EXERCISE DIRECTIONS:
Your copy should match the listing below exactly, except that it holds no images.

RECORDS FOR THIS EXERCISE:
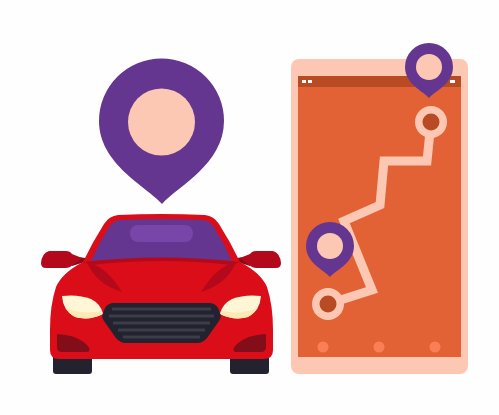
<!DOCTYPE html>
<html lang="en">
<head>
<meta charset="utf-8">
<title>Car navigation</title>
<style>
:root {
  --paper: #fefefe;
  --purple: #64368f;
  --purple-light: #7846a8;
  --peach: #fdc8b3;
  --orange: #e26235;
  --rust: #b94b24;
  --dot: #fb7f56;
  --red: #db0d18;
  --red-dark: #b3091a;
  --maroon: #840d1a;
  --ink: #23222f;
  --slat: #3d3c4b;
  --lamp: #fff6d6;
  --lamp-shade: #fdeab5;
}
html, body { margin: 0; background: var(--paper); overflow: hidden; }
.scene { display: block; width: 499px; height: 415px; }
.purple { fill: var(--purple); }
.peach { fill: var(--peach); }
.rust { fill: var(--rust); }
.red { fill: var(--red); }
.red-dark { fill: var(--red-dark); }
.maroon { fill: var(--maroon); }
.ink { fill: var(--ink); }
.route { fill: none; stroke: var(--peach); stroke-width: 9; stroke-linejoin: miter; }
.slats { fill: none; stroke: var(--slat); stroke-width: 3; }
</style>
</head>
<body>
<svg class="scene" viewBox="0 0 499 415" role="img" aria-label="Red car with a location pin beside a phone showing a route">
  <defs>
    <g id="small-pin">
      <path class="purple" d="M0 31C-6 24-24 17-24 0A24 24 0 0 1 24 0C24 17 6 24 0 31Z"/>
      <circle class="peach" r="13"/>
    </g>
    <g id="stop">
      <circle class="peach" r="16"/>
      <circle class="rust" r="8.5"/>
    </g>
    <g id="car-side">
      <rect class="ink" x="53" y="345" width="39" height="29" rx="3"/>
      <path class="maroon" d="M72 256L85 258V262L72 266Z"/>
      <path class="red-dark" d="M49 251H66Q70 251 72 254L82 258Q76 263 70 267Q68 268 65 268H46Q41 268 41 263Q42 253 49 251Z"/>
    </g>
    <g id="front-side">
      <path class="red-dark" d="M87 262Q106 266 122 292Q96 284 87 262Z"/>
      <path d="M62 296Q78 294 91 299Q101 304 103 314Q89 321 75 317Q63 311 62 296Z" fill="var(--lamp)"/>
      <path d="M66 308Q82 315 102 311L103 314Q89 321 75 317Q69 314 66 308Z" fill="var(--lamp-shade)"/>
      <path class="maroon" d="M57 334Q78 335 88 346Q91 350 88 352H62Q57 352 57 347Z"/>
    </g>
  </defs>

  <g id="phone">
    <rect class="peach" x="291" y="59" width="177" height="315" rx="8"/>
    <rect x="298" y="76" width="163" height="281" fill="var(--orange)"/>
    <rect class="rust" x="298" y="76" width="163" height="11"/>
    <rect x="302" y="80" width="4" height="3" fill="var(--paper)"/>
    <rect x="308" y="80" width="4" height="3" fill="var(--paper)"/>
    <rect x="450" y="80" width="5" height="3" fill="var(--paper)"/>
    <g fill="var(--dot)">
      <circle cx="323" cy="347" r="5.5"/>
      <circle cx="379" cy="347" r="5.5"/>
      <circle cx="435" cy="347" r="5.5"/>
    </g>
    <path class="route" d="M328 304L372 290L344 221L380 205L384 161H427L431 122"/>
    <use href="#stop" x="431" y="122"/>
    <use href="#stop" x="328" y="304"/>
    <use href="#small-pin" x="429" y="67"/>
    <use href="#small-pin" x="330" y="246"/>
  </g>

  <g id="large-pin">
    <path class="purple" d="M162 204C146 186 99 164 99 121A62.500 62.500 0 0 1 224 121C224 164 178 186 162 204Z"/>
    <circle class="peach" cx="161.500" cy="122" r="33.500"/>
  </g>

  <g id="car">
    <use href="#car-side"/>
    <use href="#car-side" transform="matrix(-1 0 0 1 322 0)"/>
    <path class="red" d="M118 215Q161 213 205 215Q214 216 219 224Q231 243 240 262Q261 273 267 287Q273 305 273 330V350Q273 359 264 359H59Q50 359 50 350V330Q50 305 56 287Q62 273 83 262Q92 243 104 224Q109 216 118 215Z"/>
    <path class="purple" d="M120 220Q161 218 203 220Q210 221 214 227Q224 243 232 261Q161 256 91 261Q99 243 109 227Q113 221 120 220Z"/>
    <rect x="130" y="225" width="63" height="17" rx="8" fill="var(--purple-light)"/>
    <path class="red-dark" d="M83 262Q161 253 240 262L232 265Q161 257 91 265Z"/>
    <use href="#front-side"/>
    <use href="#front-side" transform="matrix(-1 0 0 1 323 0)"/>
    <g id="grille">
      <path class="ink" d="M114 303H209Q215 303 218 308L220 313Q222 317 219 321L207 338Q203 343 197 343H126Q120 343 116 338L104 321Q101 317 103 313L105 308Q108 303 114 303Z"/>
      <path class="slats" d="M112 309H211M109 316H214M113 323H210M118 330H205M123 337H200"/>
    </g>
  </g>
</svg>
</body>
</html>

YOUR RESPONSE:
<!DOCTYPE html>
<html lang="en">
<head>
<meta charset="utf-8">
<title>Car navigation</title>
<style>
:root {
  --paper: #fefefe;
  --purple: #64368f;
  --purple-light: #7846a8;
  --peach: #fdc8b3;
  --orange: #e26235;
  --rust: #b94b24;
  --dot: #fb7f56;
  --red: #db0d18;
  --red-dark: #b3091a;
  --maroon: #840d1a;
  --ink: #23222f;
  --slat: #3d3c4b;
  --lamp: #fff6d6;
  --lamp-shade: #fdeab5;
}
html, body { margin: 0; background: var(--paper); overflow: hidden; }
.scene { display: block; width: 499px; height: 415px; }
.purple { fill: var(--purple); }
.peach { fill: var(--peach); }
.rust { fill: var(--rust); }
.red { fill: var(--red); }
.red-dark { fill: var(--red-dark); }
.maroon { fill: var(--maroon); }
.ink { fill: var(--ink); }
.route { fill: none; stroke: var(--peach); stroke-width: 9; stroke-linejoin: miter; }
.slats { fill: none; stroke: var(--slat); stroke-width: 3; }
</style>
</head>
<body>
<svg class="scene" viewBox="0 0 499 415" role="img" aria-label="Red car with a location pin beside a phone showing a route">
  <defs>
    <g id="small-pin">
      <path class="purple" d="M0 31C-6 24-24 17-24 0A24 24 0 0 1 24 0C24 17 6 24 0 31Z"/>
      <circle class="peach" r="13"/>
    </g>
    <g id="stop">
      <circle class="peach" r="16"/>
      <circle class="rust" r="8.5"/>
    </g>
    <g id="car-side">
      <rect class="ink" x="53" y="345" width="39" height="29" rx="3"/>
      <path class="maroon" d="M72 256L85 258V262L72 266Z"/>
      <path class="red-dark" d="M49 251H66Q70 251 72 254L82 258Q76 263 70 267Q68 268 65 268H46Q41 268 41 263Q42 253 49 251Z"/>
    </g>
    <g id="front-side">
      <path class="red-dark" d="M87 262Q106 266 122 292Q96 284 87 262Z"/>
      <path d="M62 296Q78 294 91 299Q101 304 103 314Q89 321 75 317Q63 311 62 296Z" fill="var(--lamp)"/>
      <path d="M66 308Q82 315 102 311L103 314Q89 321 75 317Q69 314 66 308Z" fill="var(--lamp-shade)"/>
      <path class="maroon" d="M57 334Q78 335 88 346Q91 350 88 352H62Q57 352 57 347Z"/>
    </g>
  </defs>

  <g id="phone">
    <rect class="peach" x="291" y="59" width="177" height="315" rx="8"/>
    <rect x="298" y="76" width="163" height="281" fill="var(--orange)"/>
    <rect class="rust" x="298" y="76" width="163" height="11"/>
    <rect x="302" y="80" width="4" height="3" fill="var(--paper)"/>
    <rect x="308" y="80" width="4" height="3" fill="var(--paper)"/>
    <rect x="450" y="80" width="5" height="3" fill="var(--paper)"/>
    <g fill="var(--dot)">
      <circle cx="323" cy="347" r="5.5"/>
      <circle cx="379" cy="347" r="5.5"/>
      <circle cx="435" cy="347" r="5.5"/>
    </g>
    <path class="route" d="M328 304L372 290L344 221L380 205L384 161H427L431 122"/>
    <use href="#stop" x="431" y="122"/>
    <use href="#stop" x="328" y="304"/>
    <use href="#small-pin" x="429" y="67"/>
    <use href="#small-pin" x="330" y="246"/>
  </g>

  <g id="large-pin">
    <path class="purple" d="M162 204C146 186 99 164 99 121A62.500 62.500 0 0 1 224 121C224 164 178 186 162 204Z"/>
    <circle class="peach" cx="161.500" cy="122" r="33.500"/>
  </g>

  <g id="car">
    <use href="#car-side"/>
    <use href="#car-side" transform="matrix(-1 0 0 1 322 0)"/>
    <path class="red" d="M118 215Q161 213 205 215Q214 216 219 224Q231 243 240 262Q261 273 267 287Q273 305 273 330V350Q273 359 264 359H59Q50 359 50 350V330Q50 305 56 287Q62 273 83 262Q92 243 104 224Q109 216 118 215Z"/>
    <path class="purple" d="M120 220Q161 218 203 220Q210 221 214 227Q224 243 232 261Q161 256 91 261Q99 243 109 227Q113 221 120 220Z"/>
    <rect x="130" y="225" width="63" height="17" rx="8" fill="var(--purple-light)"/>
    <path class="red-dark" d="M83 262Q161 253 240 262L232 265Q161 257 91 265Z"/>
    <use href="#front-side"/>
    <use href="#front-side" transform="matrix(-1 0 0 1 323 0)"/>
    <g id="grille">
      <path class="ink" d="M114 303H209Q215 303 218 308L220 313Q222 317 219 321L207 338Q203 343 197 343H126Q120 343 116 338L104 321Q101 317 103 313L105 308Q108 303 114 303Z"/>
      <path class="slats" d="M112 309H211M109 316H214M113 323H210M118 330H205M123 337H200"/>
    </g>
  </g>
</svg>
</body>
</html>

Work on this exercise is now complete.